New Mexico’s violent crime rate increased 30 percent between 2014 and 2020.
The rate at which cases are solved hasn’t kept pace.
A forthcoming report by staff at the Legislative Finance Committee found violent crime clearance rates — or the rate at which crimes are closed, generally through arrest — fell 25 percent during the same period.
“Our staff went through 10 years of data from the FBI to look at violent crime rate trends and clearance rate trends, and we found that since 2011, we’ve seen an overall increase in the violent crime rate,” Jon Courtney, the committee’s deputy director for program evaluators, said Tuesday. “But it seems that the violent crime clearance rate … has been trending downwards.”
An offense has been “cleared” when at least one person has been arrested, charged or turned over to the courts for prosecution, according to a 2018 report by the Legislative Finance Committee.
“In that 2018 report, we identify swiftness and certainty and addressing root causes of crime as key for crime reduction,” Courtney said.
The committee is working on a progress report for the 2018 evaluation, which focused on the criminal justice system in Bernalillo County and also found declining clearance rates.
The cause of falling clearance rates is “a question that we still need to figure out,” Courtney said. “We’re currently looking into that [as part of the progress report] and hopefully should have some more insight into why that might be happening come January.”
The state’s violent crime rate eclipsed the clearance rate in 2015, according to the recent analysis.
“Falling violent crime case clearance rates … suggest the state is failing to create the certainty of arrest that research shows is a significant deterrent to crime,” the Legislative Finance Committee wrote in its December newsletter, released Tuesday. “Research suggests more officers deployed in a way that creates the perception the risk of arrest is high helps deter crime.”
But New Mexico has struggled to put more officers on the streets.
“During the period of crime growth between 2014 and 2018, the number of law enforcement officers in New Mexico municipal police departments, county sheriffs’ offices, and state police was essentially stagnant,” the newsletter states.
The report comes as Gov. Michelle Lujan Grisham plans to push for $100 million in funding during the 30-day legislative session that begins in January to hire an additional 1,000 new law enforcement officers statewide. Lujan Grisham, whose critics have tried to portray her as soft on crime as she seeks reelection next year, said recently she plans to “lean in” during the session on statewide initiatives that affect public safety.
Her public safety secretary, Jason Bowie, said addressing New Mexico’s crime is a major priority.
“We share the concerns of the LFC and New Mexicans at large over the rising violent crime rate, which is unfortunately being seen nationwide,” Bowie said in a statement.
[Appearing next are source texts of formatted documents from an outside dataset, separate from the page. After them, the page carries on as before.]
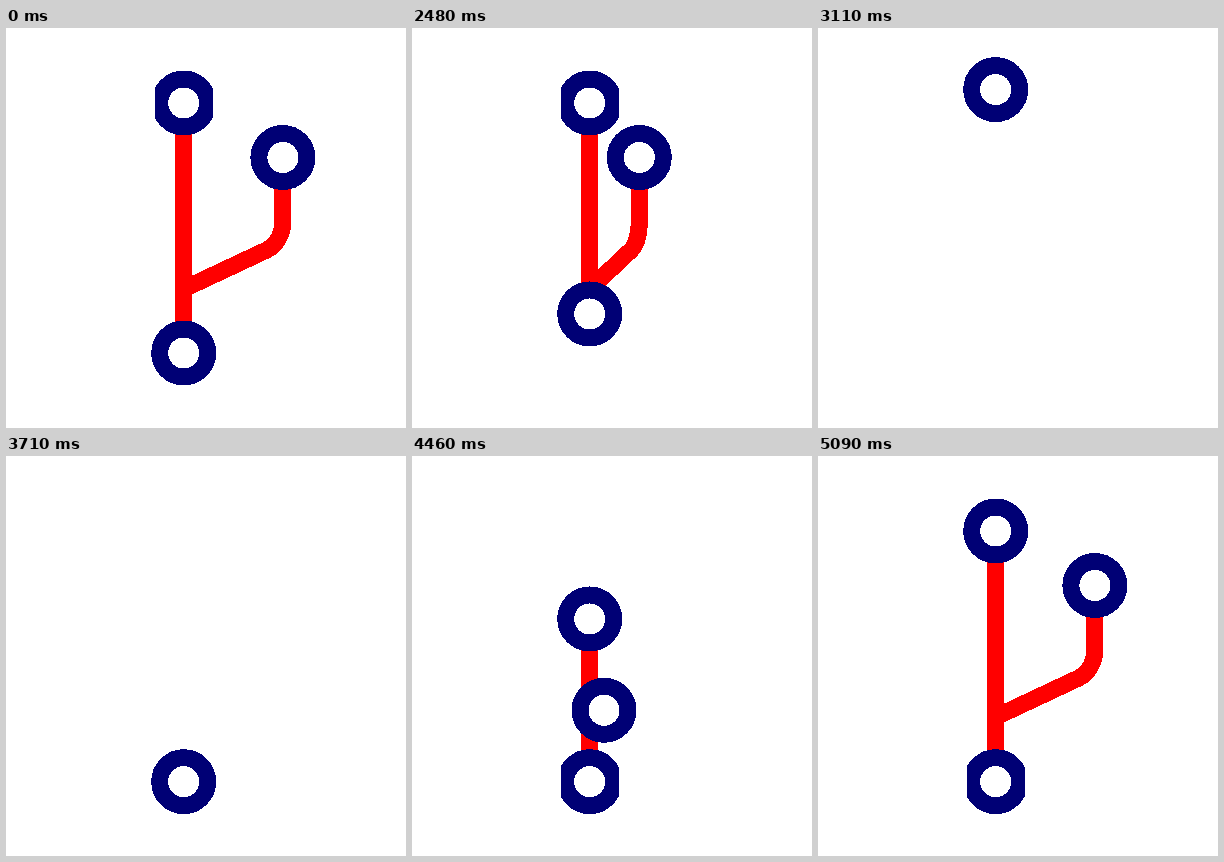
An HTML page that plays this animation: 400x400 px, repeating every 5.12 s.

```html
<!DOCTYPE html>
<html>
<head>
<meta charset="utf-8">
<style>
html, body { margin: 0; width: 100%; height: 100%; overflow: hidden; background: #fff; }
svg { display: block; width: 400px; height: 400px; shape-rendering: crispEdges; }
path { fill: none; stroke: #f00; stroke-width: 17; }
circle { fill: #fff; stroke: #000075; stroke-width: 17; }
</style>
</head>
<body>
<svg viewBox="0 0 400 400">
  <clipPath id="sides"><rect x="149" y="0" width="58" height="400"/></clipPath>
  <path id="trunk"/>
  <path id="branch"/>
  <circle id="side" r="24"/>
  <g clip-path="url(#sides)"><circle id="anchor" r="24"/></g>
  <circle id="mover" r="24"/>
</svg>
<script>
const LOOP = 5120, HOLD = 2030, STEP = 30;
const X = 177.7, TOP = 75, BOTTOM = 325, LAND = 325.7, PEAK = 56.5;
const [trunk, branch, side, anchor, mover] =
  ['trunk', 'branch', 'side', 'anchor', 'mover'].map(id => document.getElementById(id));

const mix = (a, b, k) => a + (b - a) * k;

// Cubic bezier easing (.75, 0, .25, 1), solved by bisection
function ease(t, start, duration) {
  const x = Math.min(1, Math.max(0, (t - start) / duration));
  let lo = 0, hi = 1;
  for (let i = 0; i < 24; i++) {
    const s = (lo + hi) / 2, r = 1 - s;
    if (2.25 * s * r * r + 0.75 * s * s * r + s * s * s < x) lo = s; else hi = s;
  }
  return lo * lo * (3 - 2 * lo);
}

function show(el, on) {
  el.style.display = on ? '' : 'none';
}

function place(el, x, y) {
  el.setAttribute('cx', x);
  el.setAttribute('cy', y);
}

// Branch squeezed sideways by `width` and kept above `floor`
function shapeBranch(width, floor) {
  const p = (dx, y) => `${X + dx * width},${Math.min(y, floor)}`;
  branch.setAttribute('d',
    `M${p(0, 261)} L${p(83, 222)} C${p(93, 217)} ${p(99.2, 206)} ${p(99.2, 193)} L${p(99.2, 129.5)}`);
}

function draw(t) {
  const collapsing = t < 3320, growing = t >= 3744;
  let y, fixed, hasSide, hasAnchor;
  branch.style.strokeDasharray = 'none';

  if (collapsing) {
    y = mix(BOTTOM, PEAK, ease(t, 2010, 1310));
    fixed = TOP;
    hasAnchor = hasSide = y > TOP;
    const width = 1 - ease(t, HOLD, 900);
    shapeBranch(width, y);
    place(side, X + 99.2 * width, Math.min(129.5, y));
  } else if (!growing) {
    y = mix(PEAK, LAND, ease(t, 3320, 390));
    fixed = LAND;
    hasAnchor = hasSide = false;
  } else {
    y = mix(LAND, TOP, ease(t, 3744, 1325));
    fixed = LAND;
    hasAnchor = true;
    hasSide = t > 4283;
    shapeBranch(1, BOTTOM);
    const total = branch.getTotalLength();
    const length = total * ease(t, 4283, 600);
    const tip = branch.getPointAtLength(length);
    branch.style.strokeDasharray = `${length} ${total + 10}`;
    place(side, tip.x, tip.y);
  }

  place(anchor, X, fixed);
  place(mover, X, y);
  trunk.setAttribute('d', `M${X},${fixed} V${y}`);
  show(trunk, hasAnchor);
  show(anchor, hasAnchor);
  show(branch, hasSide);
  show(side, hasSide);
}

function frame() {
  const t = performance.now() % LOOP;
  draw(t < HOLD ? 0 : HOLD + Math.floor((t - HOLD) / STEP) * STEP);
  requestAnimationFrame(frame);
}
frame();
</script>
</body>
</html>
```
He was appointed secretary-designate of the state Department of Public Safety in July.
“Improving public safety for New Mexicans is our mission,” Bowie added, “and the governor and state agencies are working together with law enforcement and criminal justice communities to develop a legislative package to address the staffing shortages referenced during the upcoming legislative session.”